• _WHAT THE TASK ASKS_: The line count for "function" is all that is needed: say how many lines in the listing below contain it.

Content starts

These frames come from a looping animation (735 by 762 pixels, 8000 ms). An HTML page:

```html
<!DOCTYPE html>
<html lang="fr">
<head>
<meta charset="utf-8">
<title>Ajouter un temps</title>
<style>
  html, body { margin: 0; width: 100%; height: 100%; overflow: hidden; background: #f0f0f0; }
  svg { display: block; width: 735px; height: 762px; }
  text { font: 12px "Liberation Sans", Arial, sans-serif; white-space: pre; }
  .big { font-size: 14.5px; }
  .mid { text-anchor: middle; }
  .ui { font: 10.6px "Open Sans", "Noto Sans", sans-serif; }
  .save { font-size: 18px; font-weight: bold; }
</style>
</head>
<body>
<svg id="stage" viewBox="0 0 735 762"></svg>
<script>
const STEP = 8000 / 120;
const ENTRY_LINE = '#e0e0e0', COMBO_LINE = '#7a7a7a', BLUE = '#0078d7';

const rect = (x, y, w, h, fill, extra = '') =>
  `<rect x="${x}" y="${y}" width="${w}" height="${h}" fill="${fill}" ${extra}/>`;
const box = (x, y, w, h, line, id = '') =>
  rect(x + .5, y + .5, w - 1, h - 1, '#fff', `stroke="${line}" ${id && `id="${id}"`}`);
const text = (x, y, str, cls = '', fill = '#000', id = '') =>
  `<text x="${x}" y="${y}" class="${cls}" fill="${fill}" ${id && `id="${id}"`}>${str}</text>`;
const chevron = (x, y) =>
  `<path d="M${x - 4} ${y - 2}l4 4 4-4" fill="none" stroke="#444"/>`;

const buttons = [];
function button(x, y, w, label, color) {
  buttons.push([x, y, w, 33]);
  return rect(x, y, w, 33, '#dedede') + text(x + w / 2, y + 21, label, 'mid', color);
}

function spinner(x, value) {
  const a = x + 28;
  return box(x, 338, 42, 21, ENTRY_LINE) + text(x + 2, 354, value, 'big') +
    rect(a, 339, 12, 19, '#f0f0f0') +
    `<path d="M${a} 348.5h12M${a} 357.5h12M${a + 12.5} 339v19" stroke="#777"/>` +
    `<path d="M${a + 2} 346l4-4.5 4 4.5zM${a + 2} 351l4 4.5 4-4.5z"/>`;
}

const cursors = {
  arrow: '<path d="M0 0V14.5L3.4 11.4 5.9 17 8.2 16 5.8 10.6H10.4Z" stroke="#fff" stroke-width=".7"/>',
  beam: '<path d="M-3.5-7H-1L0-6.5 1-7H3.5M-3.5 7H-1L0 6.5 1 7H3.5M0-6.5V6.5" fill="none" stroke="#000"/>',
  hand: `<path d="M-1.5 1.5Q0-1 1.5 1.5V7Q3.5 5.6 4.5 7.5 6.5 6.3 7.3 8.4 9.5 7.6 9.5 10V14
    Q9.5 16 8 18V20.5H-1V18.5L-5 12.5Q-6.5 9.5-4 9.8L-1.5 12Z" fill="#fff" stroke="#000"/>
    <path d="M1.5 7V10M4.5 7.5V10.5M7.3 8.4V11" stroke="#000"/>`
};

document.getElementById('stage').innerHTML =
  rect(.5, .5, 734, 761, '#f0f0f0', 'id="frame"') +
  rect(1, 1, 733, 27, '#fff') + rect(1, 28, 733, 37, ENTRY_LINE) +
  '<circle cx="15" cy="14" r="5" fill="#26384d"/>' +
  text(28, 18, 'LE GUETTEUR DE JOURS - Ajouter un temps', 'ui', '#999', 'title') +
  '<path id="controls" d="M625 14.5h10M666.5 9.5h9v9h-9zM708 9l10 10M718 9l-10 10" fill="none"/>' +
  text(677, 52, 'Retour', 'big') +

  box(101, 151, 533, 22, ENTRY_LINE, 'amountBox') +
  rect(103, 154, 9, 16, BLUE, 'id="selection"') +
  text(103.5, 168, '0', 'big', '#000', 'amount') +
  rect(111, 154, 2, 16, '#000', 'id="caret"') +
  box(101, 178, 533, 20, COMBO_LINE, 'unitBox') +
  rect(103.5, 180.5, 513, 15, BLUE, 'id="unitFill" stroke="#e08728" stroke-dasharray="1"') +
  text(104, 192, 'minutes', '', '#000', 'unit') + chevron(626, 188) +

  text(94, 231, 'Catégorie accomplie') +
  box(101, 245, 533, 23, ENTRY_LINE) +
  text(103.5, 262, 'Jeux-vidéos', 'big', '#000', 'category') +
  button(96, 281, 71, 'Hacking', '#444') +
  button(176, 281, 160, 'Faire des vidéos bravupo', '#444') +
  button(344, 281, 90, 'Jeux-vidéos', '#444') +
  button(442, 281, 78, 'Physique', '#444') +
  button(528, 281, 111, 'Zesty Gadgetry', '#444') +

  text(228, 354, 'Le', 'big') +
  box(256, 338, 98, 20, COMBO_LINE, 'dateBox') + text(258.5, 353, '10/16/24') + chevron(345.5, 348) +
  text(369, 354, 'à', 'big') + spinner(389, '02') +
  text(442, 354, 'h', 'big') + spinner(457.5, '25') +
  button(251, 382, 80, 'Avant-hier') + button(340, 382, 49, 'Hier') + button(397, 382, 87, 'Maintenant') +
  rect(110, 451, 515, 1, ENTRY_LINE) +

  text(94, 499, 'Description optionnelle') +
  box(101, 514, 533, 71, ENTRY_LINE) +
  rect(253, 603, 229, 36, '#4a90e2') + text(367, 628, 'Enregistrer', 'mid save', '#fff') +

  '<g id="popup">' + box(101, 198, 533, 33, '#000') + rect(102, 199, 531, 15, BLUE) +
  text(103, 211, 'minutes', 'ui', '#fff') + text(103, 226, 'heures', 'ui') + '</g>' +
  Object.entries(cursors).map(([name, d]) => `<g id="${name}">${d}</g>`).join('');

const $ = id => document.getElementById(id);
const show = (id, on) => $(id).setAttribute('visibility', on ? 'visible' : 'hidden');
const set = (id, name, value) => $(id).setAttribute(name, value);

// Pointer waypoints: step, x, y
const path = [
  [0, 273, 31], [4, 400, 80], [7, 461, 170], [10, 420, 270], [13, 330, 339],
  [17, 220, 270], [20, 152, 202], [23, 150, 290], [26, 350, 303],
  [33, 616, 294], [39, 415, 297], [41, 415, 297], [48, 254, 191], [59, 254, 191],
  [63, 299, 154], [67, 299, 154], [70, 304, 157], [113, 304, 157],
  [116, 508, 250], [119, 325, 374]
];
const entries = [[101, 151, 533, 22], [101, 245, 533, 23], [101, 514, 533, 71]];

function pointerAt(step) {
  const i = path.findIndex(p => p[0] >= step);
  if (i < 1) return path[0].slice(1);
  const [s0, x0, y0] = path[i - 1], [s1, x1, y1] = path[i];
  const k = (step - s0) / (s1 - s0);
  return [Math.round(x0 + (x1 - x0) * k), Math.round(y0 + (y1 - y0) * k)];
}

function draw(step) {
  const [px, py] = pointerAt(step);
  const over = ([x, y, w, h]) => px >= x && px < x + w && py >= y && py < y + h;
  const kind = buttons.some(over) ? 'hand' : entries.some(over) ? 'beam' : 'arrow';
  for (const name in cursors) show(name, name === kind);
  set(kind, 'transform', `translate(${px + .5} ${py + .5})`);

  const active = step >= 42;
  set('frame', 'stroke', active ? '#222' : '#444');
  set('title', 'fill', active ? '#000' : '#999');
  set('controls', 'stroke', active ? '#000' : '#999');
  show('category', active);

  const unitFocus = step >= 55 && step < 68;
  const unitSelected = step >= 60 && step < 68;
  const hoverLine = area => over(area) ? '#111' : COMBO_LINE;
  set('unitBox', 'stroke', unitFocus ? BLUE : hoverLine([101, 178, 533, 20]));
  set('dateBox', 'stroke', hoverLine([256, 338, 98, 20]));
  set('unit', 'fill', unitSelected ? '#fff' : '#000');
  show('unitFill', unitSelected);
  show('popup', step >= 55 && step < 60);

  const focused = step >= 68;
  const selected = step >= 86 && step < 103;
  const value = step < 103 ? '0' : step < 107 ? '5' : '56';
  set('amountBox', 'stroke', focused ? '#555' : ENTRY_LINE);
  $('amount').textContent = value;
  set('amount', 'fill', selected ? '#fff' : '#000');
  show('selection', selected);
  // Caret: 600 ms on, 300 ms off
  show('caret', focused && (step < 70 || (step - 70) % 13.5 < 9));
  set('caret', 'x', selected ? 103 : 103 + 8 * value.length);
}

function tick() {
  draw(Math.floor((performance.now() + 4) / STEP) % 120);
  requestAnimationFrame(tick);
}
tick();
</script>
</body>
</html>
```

Content ends
Content starts

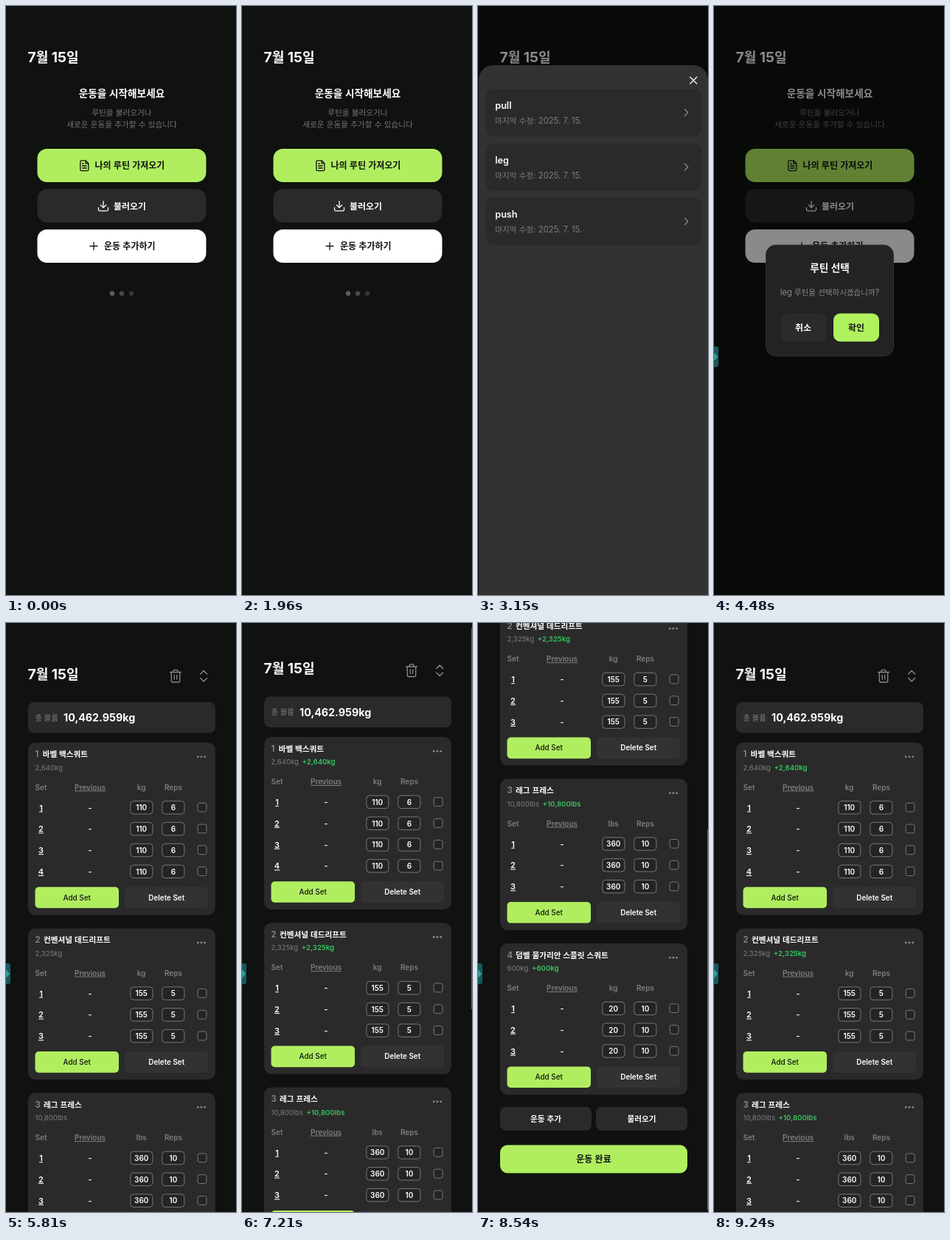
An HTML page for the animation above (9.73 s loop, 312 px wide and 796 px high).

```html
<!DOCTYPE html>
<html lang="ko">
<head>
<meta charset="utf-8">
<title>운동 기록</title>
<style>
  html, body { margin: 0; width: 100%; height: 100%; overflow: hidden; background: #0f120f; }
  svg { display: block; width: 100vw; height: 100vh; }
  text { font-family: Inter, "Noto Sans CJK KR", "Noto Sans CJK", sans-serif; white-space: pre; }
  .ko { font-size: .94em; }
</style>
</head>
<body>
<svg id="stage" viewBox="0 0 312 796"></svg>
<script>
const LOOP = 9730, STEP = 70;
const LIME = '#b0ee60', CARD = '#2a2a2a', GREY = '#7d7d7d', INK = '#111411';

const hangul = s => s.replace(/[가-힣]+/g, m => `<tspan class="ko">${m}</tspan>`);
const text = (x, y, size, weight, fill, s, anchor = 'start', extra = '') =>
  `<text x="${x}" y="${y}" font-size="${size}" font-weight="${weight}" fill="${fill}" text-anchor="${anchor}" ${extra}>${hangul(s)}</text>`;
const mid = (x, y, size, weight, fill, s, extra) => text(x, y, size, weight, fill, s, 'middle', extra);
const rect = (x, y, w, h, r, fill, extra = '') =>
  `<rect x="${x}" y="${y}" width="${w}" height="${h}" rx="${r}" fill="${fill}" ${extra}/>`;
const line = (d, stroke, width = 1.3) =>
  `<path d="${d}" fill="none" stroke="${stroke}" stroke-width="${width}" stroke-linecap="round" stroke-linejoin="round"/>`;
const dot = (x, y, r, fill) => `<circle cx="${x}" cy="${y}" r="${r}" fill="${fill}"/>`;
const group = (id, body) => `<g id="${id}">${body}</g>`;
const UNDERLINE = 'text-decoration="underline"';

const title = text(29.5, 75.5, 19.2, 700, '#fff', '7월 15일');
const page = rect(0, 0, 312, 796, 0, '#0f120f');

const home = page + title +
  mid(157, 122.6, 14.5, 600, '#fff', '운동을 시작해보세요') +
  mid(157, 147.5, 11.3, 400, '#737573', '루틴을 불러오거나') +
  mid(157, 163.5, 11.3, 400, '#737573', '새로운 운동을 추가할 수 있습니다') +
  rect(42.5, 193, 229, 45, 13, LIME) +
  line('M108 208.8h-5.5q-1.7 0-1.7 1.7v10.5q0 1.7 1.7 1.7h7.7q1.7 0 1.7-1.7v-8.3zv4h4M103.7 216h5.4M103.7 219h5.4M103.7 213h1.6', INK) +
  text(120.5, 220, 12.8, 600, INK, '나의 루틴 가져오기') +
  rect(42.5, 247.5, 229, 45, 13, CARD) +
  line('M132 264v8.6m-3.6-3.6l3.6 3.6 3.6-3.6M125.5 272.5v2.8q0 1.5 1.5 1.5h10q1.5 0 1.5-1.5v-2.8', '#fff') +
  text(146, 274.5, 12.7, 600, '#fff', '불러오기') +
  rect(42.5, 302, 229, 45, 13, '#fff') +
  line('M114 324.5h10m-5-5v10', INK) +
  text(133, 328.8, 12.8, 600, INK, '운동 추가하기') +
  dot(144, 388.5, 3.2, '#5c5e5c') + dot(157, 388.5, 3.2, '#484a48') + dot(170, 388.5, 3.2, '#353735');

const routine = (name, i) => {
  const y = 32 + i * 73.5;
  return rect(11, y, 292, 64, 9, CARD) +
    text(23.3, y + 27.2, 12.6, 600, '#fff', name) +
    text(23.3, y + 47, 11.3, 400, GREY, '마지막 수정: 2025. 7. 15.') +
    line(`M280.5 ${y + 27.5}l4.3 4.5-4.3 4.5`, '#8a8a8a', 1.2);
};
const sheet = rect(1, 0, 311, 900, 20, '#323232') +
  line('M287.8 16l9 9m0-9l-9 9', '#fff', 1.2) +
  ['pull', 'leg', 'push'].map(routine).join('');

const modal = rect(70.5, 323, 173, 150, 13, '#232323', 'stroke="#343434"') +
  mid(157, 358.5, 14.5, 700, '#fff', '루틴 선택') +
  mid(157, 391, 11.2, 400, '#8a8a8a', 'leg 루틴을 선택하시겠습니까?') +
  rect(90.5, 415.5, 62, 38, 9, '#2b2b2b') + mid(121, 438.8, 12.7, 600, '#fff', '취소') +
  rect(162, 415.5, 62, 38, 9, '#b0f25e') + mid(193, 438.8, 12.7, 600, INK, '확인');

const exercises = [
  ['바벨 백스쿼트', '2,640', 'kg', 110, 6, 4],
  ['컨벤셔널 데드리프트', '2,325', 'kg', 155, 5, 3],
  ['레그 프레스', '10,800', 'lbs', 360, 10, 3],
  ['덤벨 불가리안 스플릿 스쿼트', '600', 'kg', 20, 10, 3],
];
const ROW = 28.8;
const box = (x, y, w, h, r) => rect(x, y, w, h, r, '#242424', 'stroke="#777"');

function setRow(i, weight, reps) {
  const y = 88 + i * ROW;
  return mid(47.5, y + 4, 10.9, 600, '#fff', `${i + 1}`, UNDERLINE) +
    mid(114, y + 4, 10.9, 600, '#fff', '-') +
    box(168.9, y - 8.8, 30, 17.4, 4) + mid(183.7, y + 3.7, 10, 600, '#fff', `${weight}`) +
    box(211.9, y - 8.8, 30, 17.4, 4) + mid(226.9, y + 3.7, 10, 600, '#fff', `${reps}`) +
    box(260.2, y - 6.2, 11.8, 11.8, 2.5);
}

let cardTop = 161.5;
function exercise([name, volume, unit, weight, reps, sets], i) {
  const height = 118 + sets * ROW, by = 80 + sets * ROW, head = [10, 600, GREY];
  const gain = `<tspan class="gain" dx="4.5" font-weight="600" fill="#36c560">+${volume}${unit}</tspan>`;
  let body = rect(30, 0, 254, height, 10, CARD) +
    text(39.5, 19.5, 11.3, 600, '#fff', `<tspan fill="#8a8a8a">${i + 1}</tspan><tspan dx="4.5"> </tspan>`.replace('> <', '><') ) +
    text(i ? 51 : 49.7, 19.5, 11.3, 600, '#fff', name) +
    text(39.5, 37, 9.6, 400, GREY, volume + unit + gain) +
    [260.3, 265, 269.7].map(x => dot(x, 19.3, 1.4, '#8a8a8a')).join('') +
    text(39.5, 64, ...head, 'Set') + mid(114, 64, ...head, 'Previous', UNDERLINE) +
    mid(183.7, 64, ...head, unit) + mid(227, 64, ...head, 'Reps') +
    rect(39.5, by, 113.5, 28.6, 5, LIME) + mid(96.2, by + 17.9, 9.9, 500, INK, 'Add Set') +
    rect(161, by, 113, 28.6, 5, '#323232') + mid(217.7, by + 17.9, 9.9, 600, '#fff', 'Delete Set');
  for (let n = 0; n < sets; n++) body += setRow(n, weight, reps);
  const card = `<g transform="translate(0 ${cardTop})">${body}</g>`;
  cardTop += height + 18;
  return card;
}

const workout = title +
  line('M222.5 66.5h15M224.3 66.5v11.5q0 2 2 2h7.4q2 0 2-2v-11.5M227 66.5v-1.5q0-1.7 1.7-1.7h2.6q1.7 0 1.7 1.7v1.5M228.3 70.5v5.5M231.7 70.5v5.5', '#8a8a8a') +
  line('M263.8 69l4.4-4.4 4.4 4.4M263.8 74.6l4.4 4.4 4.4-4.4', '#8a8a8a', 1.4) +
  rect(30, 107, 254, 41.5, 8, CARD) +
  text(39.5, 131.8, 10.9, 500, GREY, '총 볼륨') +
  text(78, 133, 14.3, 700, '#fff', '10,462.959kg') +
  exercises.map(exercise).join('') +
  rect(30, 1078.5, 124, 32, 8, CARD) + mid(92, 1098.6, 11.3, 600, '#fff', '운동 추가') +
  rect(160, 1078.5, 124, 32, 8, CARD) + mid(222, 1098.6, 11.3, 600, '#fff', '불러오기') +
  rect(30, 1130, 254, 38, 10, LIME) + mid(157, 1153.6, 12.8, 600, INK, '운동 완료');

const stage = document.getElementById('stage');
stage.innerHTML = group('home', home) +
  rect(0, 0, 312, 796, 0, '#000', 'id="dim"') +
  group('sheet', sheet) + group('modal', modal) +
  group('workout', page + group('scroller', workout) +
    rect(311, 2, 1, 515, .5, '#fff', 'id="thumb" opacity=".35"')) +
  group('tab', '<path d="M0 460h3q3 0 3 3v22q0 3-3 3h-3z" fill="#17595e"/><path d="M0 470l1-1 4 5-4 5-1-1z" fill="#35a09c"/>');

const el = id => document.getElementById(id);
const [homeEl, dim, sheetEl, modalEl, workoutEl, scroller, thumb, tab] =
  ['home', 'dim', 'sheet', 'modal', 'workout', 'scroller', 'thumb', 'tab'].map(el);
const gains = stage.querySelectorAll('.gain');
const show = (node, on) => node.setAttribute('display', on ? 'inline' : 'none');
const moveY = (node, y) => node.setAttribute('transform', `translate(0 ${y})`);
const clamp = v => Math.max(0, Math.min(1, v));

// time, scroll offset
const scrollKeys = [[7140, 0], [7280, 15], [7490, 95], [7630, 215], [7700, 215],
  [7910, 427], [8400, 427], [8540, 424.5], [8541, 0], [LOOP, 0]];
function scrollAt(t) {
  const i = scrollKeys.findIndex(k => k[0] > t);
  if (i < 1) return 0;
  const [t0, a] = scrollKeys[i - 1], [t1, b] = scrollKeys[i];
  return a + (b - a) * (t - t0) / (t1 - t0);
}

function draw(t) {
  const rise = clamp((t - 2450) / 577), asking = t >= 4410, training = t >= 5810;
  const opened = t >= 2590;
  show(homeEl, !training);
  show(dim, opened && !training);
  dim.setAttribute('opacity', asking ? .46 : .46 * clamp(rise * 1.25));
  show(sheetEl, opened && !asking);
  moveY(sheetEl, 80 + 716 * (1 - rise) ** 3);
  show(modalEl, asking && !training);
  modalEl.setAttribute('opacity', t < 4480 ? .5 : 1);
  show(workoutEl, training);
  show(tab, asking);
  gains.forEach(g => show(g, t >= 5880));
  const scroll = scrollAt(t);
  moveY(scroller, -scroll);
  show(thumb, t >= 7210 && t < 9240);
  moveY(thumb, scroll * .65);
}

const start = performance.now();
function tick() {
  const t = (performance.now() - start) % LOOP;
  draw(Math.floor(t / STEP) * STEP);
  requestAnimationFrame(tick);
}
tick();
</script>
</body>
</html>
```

Content ends

• _SOLUTION TO THIS EXERCISE_: 10